---------- Records for this exercise ----------

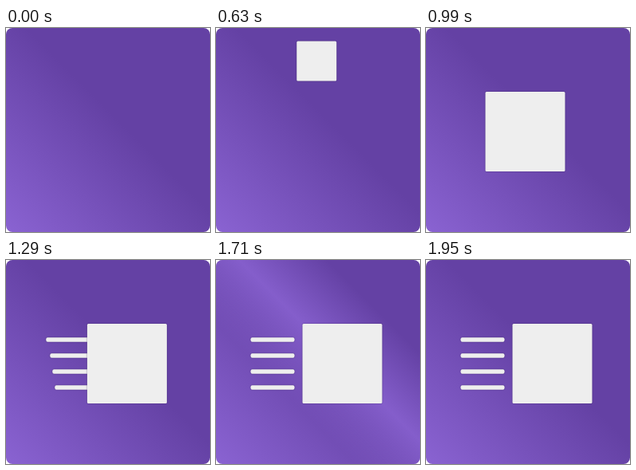
Recreate the animation shown at these times as an HTML page with a canvas. Size 256 px wide and 256 px high, loop 5190 ms.

```html
<!DOCTYPE html>
<html lang="en">
<head>
<meta charset="utf-8">
<title>Square and lines</title>
<style>
  html, body { margin: 0; width: 100%; height: 100%; overflow: hidden; background: #fff; }
  canvas { display: block; width: 100%; height: 100%; }
</style>
</head>
<body>
<canvas width="256" height="256"></canvas>
<script>
const ctx = document.querySelector('canvas').getContext('2d');
const LOOP = 5190, SIZE = 256, MID = SIZE / 2;
const LIGHT = '#8a63d2', DARK = '#6441a4', PAPER = '#eee';
const LINE_TIMES = [270, 205, 183, 167];

const progress = (t, from, to) => Math.min(1, Math.max(0, (t - from) / (to - from)));
const mix = (a, b, p) => a + (b - a) * p;
const easeOut = p => 1 - (1 - p) ** 2;
const easeInOut = p => p < 0.5 ? 2 * p * p : 1 - 2 * (1 - p) ** 2;

// Gradient along the rising diagonal, between two values of x - y
function diagonal(from, to, stops) {
  const g = ctx.createLinearGradient(MID + from / 2, MID - from / 2, MID + to / 2, MID - to / 2);
  stops.forEach(([at, color]) => g.addColorStop(at, color));
  return g;
}

function box(x, y, w, h, r, fill) {
  ctx.fillStyle = fill;
  ctx.beginPath();
  ctx.roundRect(x, y, w, h, r);
  ctx.fill();
}

function background(t) {
  box(0, 0, SIZE, SIZE, 8, diagonal(-SIZE, SIZE, [[0, LIGHT], [0.55, DARK], [1, DARK]]));
  if (t < 1560 || t >= 1950) return;
  const center = 30 - (t - 1710) * 1.05, half = 110;
  const clear = 'rgba(138,99,210,0)';
  ctx.globalAlpha = 0.85 * progress(t, 1560, 1690) * (1 - progress(t, 1830, 1950));
  box(0, 0, SIZE, SIZE, 8, diagonal(center - half, center + half, [[0, clear], [0.5, LIGHT], [1, clear]]));
  ctx.globalAlpha = 1;
}

function lines(t) {
  LINE_TIMES.forEach((time, i) => {
    const out = easeOut(progress(t, 1410 - time, 1410));
    box(mix(78.5, 43.5, out), 97.3 + 20 * i, 55, 5.4, 2, PAPER);
  });
}

function square(t) {
  const scale = mix(0.5, 1, easeInOut(progress(t, 810, 990)));
  const drop = mix(-156, 3, progress(t, 450, 870)) - 3 * progress(t, 870, 990);
  const slide = 34 * easeOut(progress(t, 1140, 1410));
  const side = 100 * scale;
  const x = MID - 53.5 * scale + slide;
  const y = MID - 48 * scale + drop;
  box(x, y, side, side, 1.5, PAPER);
}

function draw(now) {
  const t = now % LOOP;
  ctx.clearRect(0, 0, SIZE, SIZE);
  background(t);
  if (t >= 480) {
    ctx.save();
    ctx.shadowColor = 'rgba(40,20,80,.6)';
    ctx.shadowBlur = 2;
    if (t >= 1140) lines(t);
    square(t);
    ctx.restore();
  }
  requestAnimationFrame(() => draw(performance.now()));
}
draw(0);
</script>
</body>
</html>
```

----------

"slide" is the word to look for; copy every line of the data that has it.

  const slide = 34 * easeOut(progress(t, 1140, 1410));
  const x = MID - 53.5 * scale + slide;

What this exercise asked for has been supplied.